People tackle weight loss in ways that suit their lifestyles. But the safest and best way to shift excess pounds is to combine regular exercise with a balanced calorie-controlled diet. What you eat when you are trying to take off weight should not be that different from a normal eating plan-except for the amount you consume. Your basic weight loss ethos is less sugar and saturated fats, more fibre and starch; the calories you eat should come from foods that supply you with the right number of nutrients to keep your body functioning properly.

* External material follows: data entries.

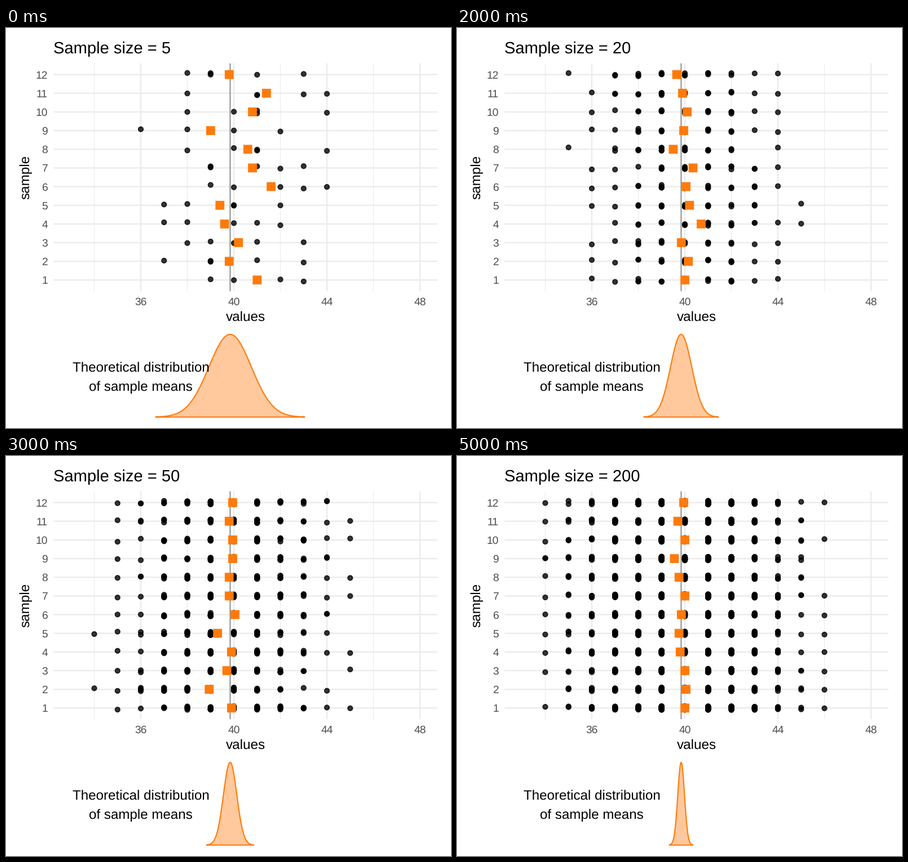
Recreate the animation shown at these times as a matplotlib script. Size 789x710 px, loop 6 s.

```python
import math

import numpy as np
import matplotlib.pyplot as plt
from matplotlib.animation import FuncAnimation
from matplotlib.collections import EllipseCollection, PatchCollection
from matplotlib.patches import Polygon, Rectangle

W, H, DPI = 789, 710, 100
PT = 72 / DPI                      # points per pixel
LEFT, RIGHT, TOP, BOTTOM = 84.3, 764.9, 62.7, 467.2
MU, SD = 39.84, 2.044
ORANGE, GRID, TICK = "#ff7a0a", "#ebebeb", "#4d4d4d"
ROWS = range(1, 13)

# Sample size -> mean of each sample, from row 1 up.
MEANS = {
    5: [41, 39.8, 40.2, 39.6, 39.4, 41.6, 40.8, 40.6, 39, 40.8, 41.4, 39.8],
    10: [39.8, 40.6, 39.4, 40.1, 39.4, 40, 39.8, 38.5, 41.2, 39.2, 41.4, 40.1],
    20: [40, 40.15, 39.85, 40.7, 40.2, 40.05, 40.35, 39.5, 39.95, 40.1, 39.9,
         39.65],
    50: [39.9, 38.94, 39.7, 39.9, 39.3, 40.05, 39.8, 39.8, 39.95, 39.95, 39.8,
         39.95],
    100: [39.9, 40, 39.7, 39.8, 40.1, 40, 39.95, 39.4, 39.9, 40, 39.7, 39.8],
    200: [40, 40.05, 40, 39.8, 39.75, 39.85, 40, 39.75, 39.55, 40, 39.7, 39.95],
}

Z = np.linspace(-4, 4, 401)
CDF = [0.5 + 0.5 * math.erf(z / math.sqrt(2)) for z in Z]

plt.rcParams.update({"font.family": "Liberation Sans", "text.hinting": "none"})
fig = plt.figure(figsize=(W / DPI, H / DPI), dpi=DPI, facecolor="white")
ax = fig.add_axes([0, 0, 1, 1])
ax.set(xlim=(0, W), ylim=(H, 0))
ax.axis("off")


def px(value):
    return 404 + (np.asarray(value) - 40) * 41.25


def py(row):
    return 447.3 - (np.asarray(row) - 1) * 33.15


def label(x, y, text, size, ha="center", color="black", **kw):
    return ax.text(x, y, text, fontsize=size * PT, ha=ha, va="baseline",
                   color=color, zorder=6, **kw)


def line(xs, ys, width, color, z=0):
    ax.plot(xs, ys, lw=width * PT, color=color, zorder=z,
            solid_capstyle="butt", snap=False)


def backdrop():
    for v in range(34, 49, 2):
        major = v % 4 == 0
        line([px(v)] * 2, [TOP, BOTTOM], 2.3 if major else 1.15, GRID)
        if major:
            label(px(v), 492, str(v), 19.3, color=TICK)
    for r in ROWS:
        line([LEFT, RIGHT], [py(r)] * 2, 2.3, GRID)
        label(74, py(r) + 7, str(r), 19.3, "right", TICK)
    line([px(MU)] * 2, [TOP, BOTTOM], 2.1, "#8f9393", 1)
    label((LEFT + RIGHT) / 2, 519.5, "values", 24.2)
    label(41.7, (TOP + BOTTOM) / 2, "sample", 24.2, rotation=90,
          rotation_mode="anchor")
    label(px(36), 609.5, "Theoretical distribution", 24.1)
    label(px(36), 644, "of sample means", 24.1)


def draw_sample(rng, n, mean):
    """Whole values spread evenly over a bell curve around the mean."""
    share = (np.arange(n) + rng.uniform(0.2, 0.8, n)) / n
    z = np.interp(share, CDF, Z)
    return np.round(mean + SD * (z - z.mean()))


def dots(n, means):
    rng = np.random.default_rng(n)
    values = np.concatenate([draw_sample(rng, n, m) for m in means])
    rows = np.repeat(ROWS, n) + rng.uniform(-0.1, 0.1, values.size)
    size = np.full(values.size, 8.7)
    return EllipseCollection(size, size, np.zeros(values.size), units="x",
                             offsets=np.column_stack([px(values), py(rows)]),
                             offset_transform=ax.transData,
                             facecolor=(0, 0, 0, 0.8), edgecolor=(0, 0, 0, 0.8),
                             linewidth=1.5 * PT, zorder=2)


def squares(means, side=15.8):
    boxes = [Rectangle((px(m) - side / 2, py(r) - side / 2), side, side)
             for r, m in zip(ROWS, means)]
    return PatchCollection(boxes, facecolor=ORANGE, edgecolor="none",
                           snap=False, zorder=3)


def bell(n, base=690.6, height=146.8):
    z = np.linspace(-3.5, 3.5, 241)
    x = px(MU + z * SD / math.sqrt(n))
    y = base - height * np.exp(-z ** 2 / 2)
    pts = [(x[0], base), *zip(x, y), (x[-1], base)]
    return Polygon(pts, closed=True, facecolor=(1, 0.478, 0.04, 0.4),
                   edgecolor=ORANGE, lw=2.1 * PT, joinstyle="round", zorder=2)


def build(n, means):
    parts = [dots(n, means), squares(means)]
    for p in parts:
        ax.add_collection(p, autolim=False)
    parts.append(ax.add_patch(bell(n)))
    parts.append(label(84, 45.3, f"Sample size = {n}", 29.1, "left"))
    return parts


backdrop()
groups = [build(n, means) for n, means in MEANS.items()]


def show(i):
    for k, group in enumerate(groups):
        for part in group:
            part.set_visible(k == i)
    return groups[i]


anim = FuncAnimation(fig, show, frames=len(groups), interval=1000,
                     init_func=lambda: show(0), repeat=True, repeat_delay=0,
                     blit=False)
plt.show()
```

Quick weight loss is inspiring, but it is important to think ahead too: you need to retrain your palate and eating habits and reassess your physical activity so that you can lose weight and weight and stay slim. You cannot expect to achieve miracles in a few days, but you will see a difference within three or four weeks if you eat properly and exercise regularly. Losing weight successfully is like getting fitter: you need a horizon – or goal – ahead of you to help spur you on.
HOW MUCH WEIGHT CAN I LOSE?
To lose weight you have to eat fewer calories than your body burns up every day, but the amount varies from person to person. The exact amount depends on your personal composition – how much fat your body has, your metabolism, and the amount you weigh to begin with. As a rule of thumb though, the heavier you are when you start slimming, the more weight you are likely to lose within 21 days or a month. When you lose weight it comes off all areas of your body, but it can take longer to shift from certain areas, such as your arms and legs. This is where exercise is particularly helpful: working on specific trouble spots will encourage the weight to come off more quickly.
EATING OUT – AND STAYING ON COURSE
The best way to get around the problem of dining out without lapsing – without drawing attention to yourself and still being able to enjoy yourself – is as follows:
- Order a salad starter.
- Skip bread or breadsticks, or eat a piece of bread without butter – it can be just as delicious.
- Drink one glass of wine, and lots of water.
- Choose a simple main course, something like grilled fish or chicken; avoid anything that is drenched in a rich sauce or in lots of butter.
- Choose a simple low fat dessert: a sorbet is ideal.
- Finish with herbal tea (peppermint is very refreshing and settles your stomach after eating); or, if you have to have a coffee, choose espresso or black coffee, not cappuccino.
Chocolate, biscuits, doughnuts, fizzy drinks, cakes, ice cream, sugared cereals – in fact anything that contains refined sugar, it’s just empty calories: a confectionery bar, for instance, has 230 calories and has absolutely no food value.
- If you can, eat more at the start of the day to give you energy and time to burn off the calories.
- Eat little and often to stop hunger pangs.
- Drink lots of water.
- If you want to snack, keep a supply of raw fruit, vegetables, and raisins nearby.
- Don’t be tempted to take slimming pills, diuretics, or laxatives to speed up weight loss; they upset the body’s natural equilibrium – something that can take considerable time to rebalance.
- Exercise regularly; extra activity uses up calories, and this is essential to weight loss.
- Don’t give up if you lapse: it is quite normal to veer off track every so often, and as long as you get back on course as soon as you can, all your hard work will not be ruined.
If I Stop Smoking Will I Gain Weight?
Do not be tempted to skip meals. Skipping meals makes you crave, overeat at the next meal, and it slows down your metabolism, which ultimately hinders weight loss. If you only have a small amount to lose and you cut your calorie intake by 1000 from the recommended 2300 calories per day, you will lose weight; if you are aiming to lose a significant amount, stick to 1200 calories a day and you will get there.
The Content is not intended to be a substitute for professional medical advice, diagnosis, or treatment. Always seek the advice of your physician or other qualified health provider with any questions you may have regarding a medical condition.